*ABOUT THIS TASK*:
Print every line from the start of the data, and when you reach the line with "position: relative; width: 675px;", include it and stop. Pictures are not part of the copy.

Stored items
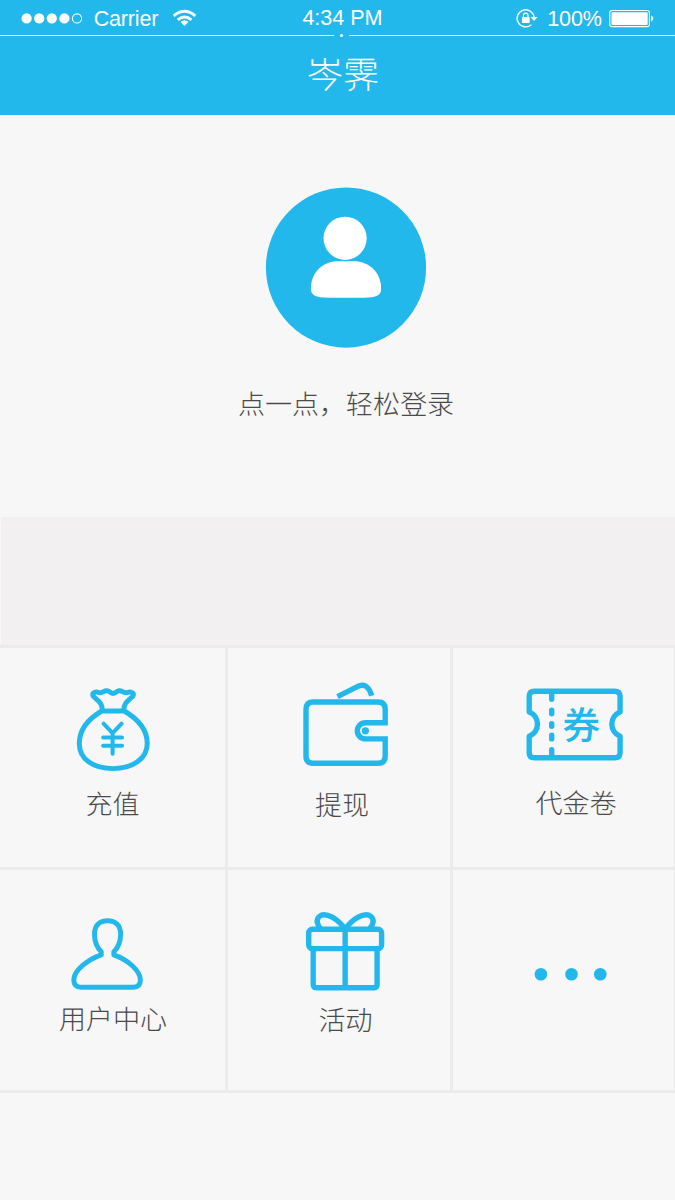
<!DOCTYPE html>
<html lang="zh-CN">
<head>
<meta charset="utf-8">
<title>岑霁</title>
<link rel="stylesheet" href="https://fonts.googleapis.com/css2?family=Arimo&amp;family=Noto+Sans+SC:wght@300;500&amp;display=swap">
<style>
:root {
  --brand: #22b8eb;
  --page: #f7f7f7;
  --banner: #f3f0f1;
  --line: #ebebeb;
  --ink: #4a4a4a;
  --white: #ffffff;
}
* { box-sizing: border-box; margin: 0; padding: 0; }
html, body { width: 675px; height: 1200px; overflow: hidden; background: var(--page); }
.screen {
  position: relative; width: 675px; height: 1200px; overflow: hidden;
  background: var(--page); color: var(--ink);
  font-family: "Noto Sans SC", sans-serif; font-weight: 300;
}
a { color: inherit; text-decoration: none; }
svg { display: block; position: absolute; }

.app-bar { position: absolute; left: 0; top: 0; width: 675px; height: 115px; background: var(--brand); color: var(--white); }
.status { left: 0; top: 0; width: 675px; height: 39.6px; }
.status text { font-family: "Arimo", Arial, sans-serif; font-size: 24px; fill: var(--white); }
.app-bar h1 { position: absolute; left: 243px; top: 46px; width: 200px; text-align: center; font-size: 36px; line-height: 52px; font-weight: 300; }

.login-avatar { left: 265px; top: 187px; width: 162px; height: 162px; }
.login-text { position: absolute; left: 238px; top: 383px; font-size: 27px; line-height: 40px; white-space: nowrap; }

.banner { position: absolute; left: 1px; top: 517px; width: 674px; height: 128px; background: var(--banner); }

.menu {
  position: absolute; left: 0; top: 645px; width: 675px; height: 448px;
  display: grid; grid-template-columns: 225px 222px 221px; grid-template-rows: 219px 220px;
  gap: 3px; padding: 3px 1px 3px 0; background: var(--line); list-style: none;
}
.menu li { position: relative; background: var(--page); }
.menu a { position: absolute; inset: 0; }
.icon { fill: none; stroke: var(--brand); stroke-width: 6; stroke-linejoin: round; }
.icon .solid { fill: var(--brand); stroke: none; }
.icon text { font-family: "Noto Sans SC", sans-serif; font-weight: 500; font-size: 42px; }
.label { position: absolute; width: 160px; margin-left: -80px; text-align: center; font-size: 27px; line-height: 40px; white-space: nowrap; }

.recharge svg { left: 72px; top: 36px; width: 83px; height: 90px; stroke-width: 5.5; }
.recharge .label { left: 112.5px; top: 134.5px; }
.withdraw svg { left: 69px; top: 27px; width: 99px; height: 99px; }
.withdraw .label { left: 114px; top: 135.5px; }
.voucher svg { left: 69px; top: 36px; width: 108px; height: 81px; }
.voucher .label { left: 123px; top: 133.5px; }
.account svg { left: 63px; top: 39px; width: 90px; height: 90px; stroke-width: 5.5; }
.account .label { left: 113px; top: 128px; }
.events svg { left: 69px; top: 34.5px; width: 99px; height: 90px; }
.events .label { left: 117.5px; top: 129px; }
.more svg { left: 78px; top: 93px; width: 81px; height: 22.5px; }
</style>
</head>
<body>
<main class="screen">
  <header class="app-bar">
    <svg class="status" viewBox="0 0 750 44" aria-label="状态栏">
      <g fill="#fff">
        <circle cx="29.5" cy="20.5" r="5.7"/><circle cx="43.5" cy="20.5" r="5.7"/>
        <circle cx="57.5" cy="20.5" r="5.7"/><circle cx="71.5" cy="20.5" r="5.7"/>
      </g>
      <circle cx="85.5" cy="20.5" r="5.1" fill="none" stroke="#fff" stroke-width="1.2"/>
      <text x="104" y="29" textLength="72">Carrier</text>
      <g class="wifi" fill="none" stroke="#fff" stroke-width="3.2">
        <path d="M193 17.6Q205 7.400 217 17.6"/>
        <path d="M197.400 22Q205 15.600 212.600 22"/>
        <path d="M200.600 24.300Q205 20.700 209.400 24.300L205 28.800Z" fill="#fff" stroke="none"/>
      </g>
      <text x="336" y="28" textLength="89">4:34 PM</text>
      <g class="rotation-lock">
        <path d="M593.600 20A9.500 9.500 0 1 0 590.500 27.400" fill="none" stroke="#fff" stroke-width="1.500"/>
        <path d="M589.500 19H597.300L593.400 23.200Z" fill="#fff"/>
        <rect x="580" y="19" width="8.500" height="6.500" rx=".8" fill="#fff"/>
        <path d="M581.700 19.500V17a2.500 2.500 0 0 1 5 0V19.500" fill="none" stroke="#fff" stroke-width="1.300"/>
      </g>
      <text x="608" y="29" textLength="61">100%</text>
      <g class="battery">
        <rect x="677.600" y="11.600" width="44" height="18" rx="2.500" fill="none" stroke="#fff" stroke-width="1.200"/>
        <rect x="679.500" y="13.500" width="40.200" height="14.200" rx="1" fill="#fff"/>
        <path d="M723.500 17.200Q726 18.200 726 20.600T723.500 24Z" fill="#fff"/>
      </g>
      <path d="M0 39.500H371M388 39.500H750" stroke="#fff" stroke-width="1.200"/>
      <circle cx="379.500" cy="39.500" r="1.700" fill="#fff"/>
    </svg>
    <h1>岑霁</h1>
  </header>

  <section class="login">
    <a href="#">
      <svg class="login-avatar" viewBox="294 208 180 180" aria-hidden="true">
        <circle cx="384" cy="297.500" r="89" fill="var(--brand)"/>
        <circle cx="383" cy="265" r="24" fill="var(--white)"/>
        <path d="M345 321C345 302 359 290.500 375 290.500H393C409 290.500 423 302 423 321C423 328 419 331 403 331H365C349 331 345 328 345 321Z" fill="var(--white)"/>
      </svg>
      <span class="login-text">点一点，轻松登录</span>
    </a>
  </section>

  <div class="banner"></div>

  <ul class="menu">
    <li class="recharge"><a href="#">
      <svg class="icon" viewBox="80 760 92 100" aria-hidden="true">
        <path d="M113 790C101 797 88 809 88 826C88 844 104 854 125.500 854C147 854 163.500 843 163.500 826C163.500 809 150 797 138 790Z"/>
        <path d="M113.500 789C114 781 108 778 103.500 773.500C101.500 770 106 768 109.500 769.500C113 771 115 767 119 767.500C122 768 123 770.500 125.500 770.500C128 770.500 129 768 132 767.500C136 767 138 771 141.500 769.500C145 768 149.500 770 147.500 773.500C143 778 137 781 137.500 789"/>
        <path d="M115 804L125 814.500L135 804M125 814V837.500M114.500 819.500H135.500M114.500 828.500H135.500" stroke-width="4.500" stroke-linecap="round"/>
      </svg>
      <span class="label">充值</span>
    </a></li>
    <li class="withdraw"><a href="#">
      <svg class="icon" viewBox="330 750 110 110" aria-hidden="true">
        <path d="M431 803H406A9 9 0 0 0 406 821H431M428 803V788Q428 780 420 780H348Q340 780 340 788V840Q340 848 348 848H420Q428 848 428 840V821"/>
        <path d="M375 774L397 763Q408 757 413 773"/>
        <circle class="solid" cx="406" cy="812" r="4"/>
      </svg>
      <span class="label">提现</span>
    </a></li>
    <li class="voucher"><a href="#">
      <svg class="icon" viewBox="580 760 120 90" aria-hidden="true">
        <path d="M588 791V774Q588 768 594 768H683Q689 768 689 774V791A14.500 14.500 0 0 0 689 818V836Q689 842 683 842H594Q588 842 588 836V818A14.500 14.500 0 0 0 588 791Z"/>
        <path d="M613 770V777M613 789V793M613 804V807M613 817V821M613 833V840" stroke-linecap="round"/>
        <text class="solid" x="646" y="821" text-anchor="middle">券</text>
      </svg>
      <span class="label">代金卷</span>
    </a></li>
    <li class="account"><a href="#">
      <svg class="icon" viewBox="70 1010 100 100" aria-hidden="true">
        <path d="M112.500 1057.500C108 1053 105 1045 105 1038C105 1028 111 1023 119.500 1023C128 1023 134 1028 134 1038C134 1045 131 1053 126.500 1057.500V1061C141 1066 156 1078 156 1089Q156 1097 148 1097H90Q82 1097 82 1089C82 1078 98 1066 112.500 1061Z"/>
      </svg>
      <span class="label">用户中心</span>
    </a></li>
    <li class="events"><a href="#">
      <svg class="icon" viewBox="330 1005 110 100" aria-hidden="true">
        <rect x="343" y="1032" width="81" height="21.500" rx="4"/>
        <path d="M348 1053.500V1093Q348 1097 352 1097H415Q419 1097 419 1093V1053.500M383.500 1032V1097"/>
        <path d="M383.500 1032C376 1021 362 1012 355 1017.500C350 1021.500 353 1028 357 1032M383.500 1032C391 1021 405 1012 412 1017.500C417 1021.500 414 1028 410 1032"/>
      </svg>
      <span class="label">活动</span>
    </a></li>
    <li class="more"><a href="#" aria-label="更多">
      <svg class="icon" viewBox="590 1070 90 25" aria-hidden="true">
        <g class="solid"><circle cx="601" cy="1082.500" r="7"/><circle cx="635" cy="1082.500" r="7"/><circle cx="667" cy="1082.500" r="7"/></g>
      </svg>
    </a></li>
  </ul>
</main>
</body>
</html>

*REPLY*:
<!DOCTYPE html>
<html lang="zh-CN">
<head>
<meta charset="utf-8">
<title>岑霁</title>
<link rel="stylesheet" href="https://fonts.googleapis.com/css2?family=Arimo&amp;family=Noto+Sans+SC:wght@300;500&amp;display=swap">
<style>
:root {
  --brand: #22b8eb;
  --page: #f7f7f7;
  --banner: #f3f0f1;
  --line: #ebebeb;
  --ink: #4a4a4a;
  --white: #ffffff;
}
* { box-sizing: border-box; margin: 0; padding: 0; }
html, body { width: 675px; height: 1200px; overflow: hidden; background: var(--page); }
.screen {
  position: relative; width: 675px; height: 1200px; overflow: hidden;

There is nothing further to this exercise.